© 2015 Reyna Thera Lorele
www.etsy.com/shop/YIYOdesigns
www.yarninyarnout.blogspot.com

Materials needed:  depends on the yarn and your gauge.  I would figure on using around 350 to 400 yards of worsted weight yarn using #8 needles, for a scarf measuring about 6" x 50".


DIRECTIONS
CO 24 sts.
NOTE:  Slipping the first stitch of every row with the yarn in front gives a nice finished edge.

Knit 5 rows.

Pattern row:  wyif, sl first st as if to p, wyib, k3, *yo, k2tog, k2, rep from * across to last 4 sts, k4.

Repeat the pattern row until scarf is about the length you want, then knit another 5 rows in garter st (i.e., knit every row.)

Bind off, block lightly, wear!

ABBREVIATIONS
CO = cast on
k = knit
k2tog = knit two together
p = purl
rep = repeat
sl = slip
st, sts = stitch, stitches
wyib = with yarn in back
wyif = with yarn in front
yo = yarn over


Tuesday, September 1, 2015

Fiesta Fabric Bowl

This Fiesta Bowl is not a football stadium/play-off.  It's a fabric bowl I made, that my mom bought for a dear friend's 80th birthday.

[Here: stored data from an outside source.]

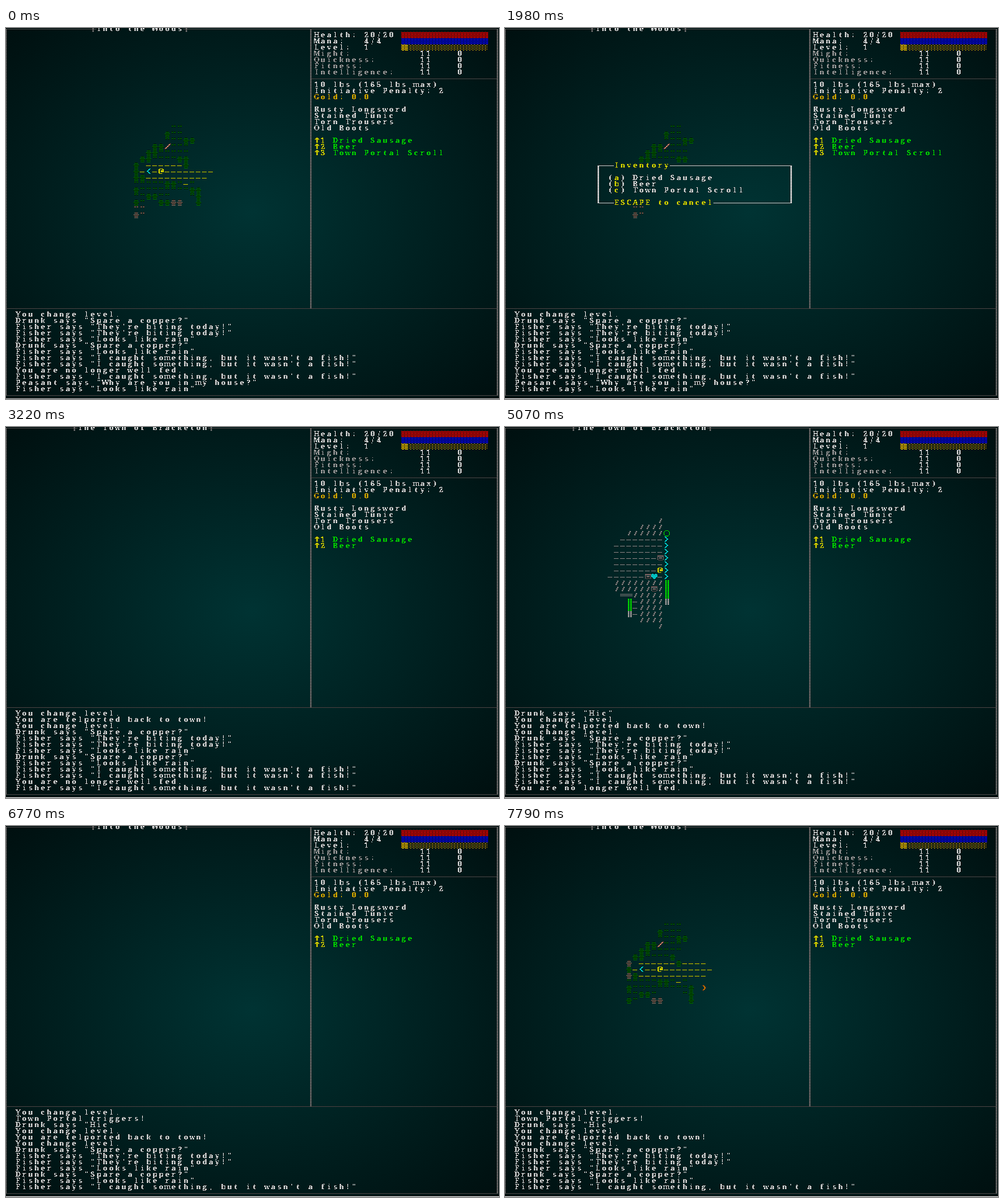
Write an HTML page with a canvas that moves like this. It is 634 px wide and 478 px high and loops after 8000 ms.

```html
<!DOCTYPE html>
<html lang="en">
<head>
<meta charset="utf-8">
<title>Terminal roguelike</title>
<style>
  html, body { margin: 0; width: 100%; height: 100%; overflow: hidden; background: #000f0f; }
  canvas { display: block; width: 634px; height: 478px; }
</style>
</head>
<body>
<canvas id="stage" width="634" height="478"></canvas>
<script>
const W = 634, H = 478, CELL = 8, LOOP = 8000;
const screen = document.getElementById('stage').getContext('2d');
const layer = document.createElement('canvas');
layer.width = W;
layer.height = H;
const ctx = layer.getContext('2d', { willReadFrequently: true });

const WHITE = '#fff', YELLOW = '#ff0', GOLD = '#ffd700', GREEN = '#0f0', CYAN = '#0ff';
const FRAME = '#999', LIGHT = '#ccc', LEAF = '#008000', BROWN = '#8c8078';

const colX = c => 4 + CELL * c;
const rowY = r => 5 + CELL * r;

// Newest message first; each scene starts further up the list.
const caught = 'Fisher says "I caught something, but it wasn\'t a fish!"';
const rain = 'Fisher says "Looks like rain"';
const biting = 'Fisher says "They\'re biting today!"';
const copper = 'Drunk says "Spare a copper?"';
const level = 'You change level.';
const LOG = [
  level, 'Town Portal triggers!', 'Drunk says "Hic"', level,
  'You are telported back to town!', level, copper, biting, biting, rain,
  copper, rain, caught, caught, 'You are no longer well fed.', caught,
  'Peasant says "Why are you in my house?"', rain
];
const ITEMS = ['Dried Sausage', 'Beer', 'Town Portal Scroll'];

const woodsStart = { col: 20, row: 15, tiles: [
  '      ""',
  '     T""',
  '     """TT',
  '   TT/"""',
  '  TT"""""',
  ' TT""""TT',
  'T ------T',
  'T-<-@--------',
  'TT----------',
  '"""""TT"-"',
  'T""""""""TT',
  '""TT""   "T',
  'T"  TTtt  T',
  '\'\'',
  't\''
] };
const woodsBack = { ...woodsStart, tiles: woodsStart.tiles.slice(0, 14) };
const woodsEast = { col: 19, row: 15, tiles: [
  '      """',
  '     T"""',
  '     """TT',
  '   TT/"""',
  '  TT"""""',
  ' TT""""T',
  't ------T----',
  'T-<--@--------',
  'tT-----------',
  '"""""TT"-"',
  'T"""""""""T )',
  '""TT"    "T',
  'T"  tt    T'
] };
const townArrive = { col: 15, row: 14, tiles: [
  '        ;',
  '     ;;;;O',
  '   ......>',
  '  .......>',
  '  .......>',
  '  .....N.>',
  '  .......>',
  ' ........>',
  '.......H@>',
  ' ;;;;;NN;#',
  ' ;;;;;;;;#',
  '  ==;;;;;#',
  '   #.;;;;#',
  '   #.;;;;',
  '   #.;;;;',
  '     ;;;;',
  '        ;'
] };
const townStep = { col: 16, row: 14, tiles: [
  '        ;',
  '     ;;;;',
  '   ;;;;;;O',
  '  .......>',
  ' ........>',
  ' ........>',
  ' .......N>',
  ' ........>',
  ' .......@>',
  '......NH.>',
  ' ;;;;;;;;#',
  ' ;;;;;;N;#',
  '  ==;;;;;#',
  '   #.;;;;%',
  '   #.;;;;',
  '   %.;;;;',
  '     ;;;;',
  '        ;'
] };

const WOODS = 'Into the Woods', TOWN = 'The Town of Bracketon';
const SCENES = [
  { at: 0, title: WOODS, map: woodsStart, log: 5, items: 3, edge: '#999' },
  { at: 200, title: WOODS, map: woodsStart, log: 5, items: 3 },
  { at: 1980, title: WOODS, map: woodsStart, log: 5, items: 3, menu: true },
  { at: 3220, title: TOWN, log: 3, items: 2 },
  { at: 3300, title: TOWN, map: townArrive, log: 3, items: 2 },
  { at: 5070, title: TOWN, map: townStep, log: 2, items: 2 },
  { at: 6770, title: WOODS, log: 0, items: 2 },
  { at: 6850, title: WOODS, map: woodsBack, log: 0, items: 2 },
  { at: 7790, title: WOODS, map: woodsEast, log: 0, items: 2 }
];

function text(c, r, str, color) {
  ctx.fillStyle = color;
  [...str].forEach((ch, i) => ctx.fillText(ch, colX(c + i) + 3.5, rowY(r) + 7));
}

function rects(c, r, color, ...list) {
  ctx.fillStyle = color;
  for (const [x, y, w, h] of list) ctx.fillRect(colX(c) + x, rowY(r) + y, w, h);
}

function clearCells(c, r, w, h) {
  ctx.clearRect(colX(c), rowY(r), w * CELL, h * CELL);
}

function hLine(c0, c1, r, color) {
  rects(c0, r, color, [3, 4, (c1 - c0) * CELL + 2, 1]);
}

function vLine(c, r0, r1, color) {
  rects(c, r0, color, [3, 4, 2, (r1 - r0) * CELL + 1]);
}

function box(c0, r0, c1, r1, color) {
  for (const r of [r0, r1]) hLine(c0, c1, r, color);
  for (const c of [c0, c1]) vLine(c, r0, r1, color);
}

function shade(c, r, n, dense, color) {
  ctx.fillStyle = color;
  for (let y = 0; y < CELL; y++) {
    for (let x = 0; x < n * CELL; x++) {
      const dot = y % 2 ? x % 4 === 0 : x % 4 === 2;
      if (dot !== dense) ctx.fillRect(colX(c) + x, rowY(r) + y, 1, 1);
    }
  }
}

// A tile painter made of a colour and a few rectangles inside the cell.
const tile = (color, ...list) => (c, r) => rects(c, r, color, ...list);
const tree = color => tile(color, [2, 0, 3, 3], [1, 1, 5, 1], [0, 3, 7, 2], [1, 5, 5, 1], [2, 6, 3, 1], [1, 7, 5, 1]);
const grass = color => tile(color, [1, 0, 2, 3], [4, 0, 2, 3]);
const dash = color => tile(color, [0, 4, 6, 1]);
const wall = color => tile(color, [2, 0, 2, 8], [5, 0, 2, 8]);
const arrow = tile(YELLOW, [3, 0, 2, 7], [2, 1, 4, 1], [1, 2, 6, 1]);

// One two-pixel step per row, placed by stepX.
const steps = (color, stepX) => (c, r) => {
  for (let y = 0; y < 7; y++) rects(c, r, color, [stepX(y), y, 2, 1]);
};
const bend = y => Math.min(y, 6 - y);

function ring(c, r) {
  ctx.strokeStyle = GREEN;
  ctx.lineWidth = 1.2;
  ctx.beginPath();
  ctx.arc(colX(c) + 4, rowY(r) + 4, 3.6, 0, 7);
  ctx.stroke();
}

const TILES = {
  T: tree(LEAF), t: tree(BROWN), '"': grass(LEAF), "'": grass(BROWN),
  '-': dash(YELLOW), '.': dash(LIGHT),
  ';': tile('#aaa', [4, 1, 2, 2], [3, 3, 2, 2], [2, 5, 2, 2]),
  '<': steps(CYAN, y => 4 - bend(y)),
  '>': steps(CYAN, y => 1 + bend(y)),
  ')': steps('#ffa500', y => 2 + Math.min(2, bend(y))),
  '/': steps('#ffb09c', y => 6 - y),
  '@': tile(YELLOW, [1, 0, 5, 1], [0, 1, 2, 5], [5, 1, 2, 1], [3, 2, 4, 3], [1, 6, 4, 1]),
  '#': wall(GREEN), '%': wall(LIGHT), O: ring,
  '=': tile(LIGHT, [0, 2, 8, 1], [0, 4, 8, 1]),
  H: tile(CYAN, [1, 0, 2, 1], [5, 0, 2, 1], [0, 1, 8, 3], [1, 4, 6, 1], [2, 5, 4, 1], [3, 6, 2, 1]),
  N: tile('#a89898', [0, 0, 8, 2], [0, 2, 1, 4], [7, 2, 1, 4], [2, 3, 4, 2], [1, 6, 6, 1])
};

function drawMap({ col, row, tiles }) {
  tiles.forEach((line, y) => [...line].forEach((ch, x) => {
    if (TILES[ch]) TILES[ch](col + x, row + y);
  }));
}

function drawFrame(title) {
  box(-1, -1, 78, 58, FRAME);
  hLine(-1, 78, 44, FRAME);
  hLine(48, 78, 7, FRAME);
  vLine(48, -1, 44, FRAME);
  const c = 21 - Math.floor(title.length / 2), end = c + title.length;
  clearCells(c, -1, title.length, 1);
  for (const side of [c - 1, end]) rects(side, -1, FRAME, [3, 0, 2, 8]);
  text(c, -1, title, WHITE);
}

function drawStats(count) {
  text(49, 0, 'Health: 20/20', WHITE);
  text(49, 1, 'Mana:   4/4', WHITE);
  text(49, 2, 'Level:  1', WHITE);
  shade(63, 0, 14, true, '#f00');
  shade(63, 1, 14, true, '#00f');
  shade(63, 2, 1, true, GOLD);
  shade(64, 2, 13, false, GOLD);
  ['Might:', 'Quickness:', 'Fitness:', 'Intelligence:'].forEach((name, i) => {
    text(49, 3 + i, name, LIGHT);
    text(66, 3 + i, '11', WHITE);
    text(72, 3 + i, '0', WHITE);
  });
  text(49, 8, '10 lbs (165 lbs max)', WHITE);
  text(49, 9, 'Initiative Penalty: 2', WHITE);
  text(49, 10, 'Gold: 0.0', GOLD);
  ['Rusty Longsword', 'Stained Tunic', 'Torn Trousers', 'Old Boots']
    .forEach((name, i) => text(49, 12 + i, name, WHITE));
  ITEMS.slice(0, count).forEach((name, i) => {
    arrow(49, 17 + i);
    text(50, 17 + i, String(i + 1), YELLOW);
    text(52, 17 + i, name, GREEN);
  });
}

function drawMenu() {
  clearCells(14, 21, 32, 7);
  box(14, 21, 45, 27, WHITE);
  for (const [r, label] of [[21, 'Inventory'], [27, 'ESCAPE to cancel']]) {
    clearCells(17, r, label.length, 1);
    text(17, r, label, YELLOW);
  }
  ITEMS.forEach((name, i) => {
    text(16, 23 + i, '( )', WHITE);
    text(17, 23 + i, 'abc'[i], YELLOW);
    text(20, 23 + i, name, WHITE);
  });
}

// Harden soft edges, then darken lit pixels by alternating amounts per row.
function scanlines() {
  const img = ctx.getImageData(0, 0, W, H), d = img.data;
  for (let i = 0; i < d.length; i += 4) {
    const cut = Math.floor(i / 4 / W) % 2 ? 96 : 32;
    for (let k = 0; k < 3; k++) d[i + k] -= cut;
    d[i + 3] = d[i + 3] > 100 ? 255 : 0;
  }
  ctx.putImageData(img, 0, 0);
}

function drawGlow() {
  screen.save();
  screen.translate(316, 237);
  screen.scale(640, 480);
  const glow = screen.createRadialGradient(0, 0, 0, 0, 0, 1);
  glow.addColorStop(0, 'rgb(0,51,51)');
  glow.addColorStop(1, '#000');
  screen.fillStyle = glow;
  screen.fillRect(-1, -1, 2, 2);
  screen.restore();
}

function draw(scene) {
  ctx.clearRect(0, 0, W, H);
  ctx.font = 'bold 9.5px "Noto Serif", serif';
  ctx.textAlign = 'center';
  drawFrame(scene.title);
  drawStats(scene.items);
  LOG.slice(scene.log, scene.log + 13).forEach((line, i) => text(1, 45 + i, line, WHITE));
  if (scene.map) drawMap(scene.map);
  if (scene.menu) drawMenu();
  scanlines();
  drawGlow();
  screen.drawImage(layer, 0, 0);
  screen.fillStyle = scene.edge || '#ccc';
  screen.fillRect(0, 477, W, 1);
}

let shown, start;
function tick(now) {
  start ??= now;
  const t = (now - start) % LOOP;
  const scene = SCENES.findLast(s => s.at <= t);
  if (scene !== shown) draw(shown = scene);
  requestAnimationFrame(tick);
}
draw(shown = SCENES[0]);
requestAnimationFrame(tick);
</script>
</body>
</html>
```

This is my favorite bowl so far!  I hear the birthday lady loves it.  Mission accomplished!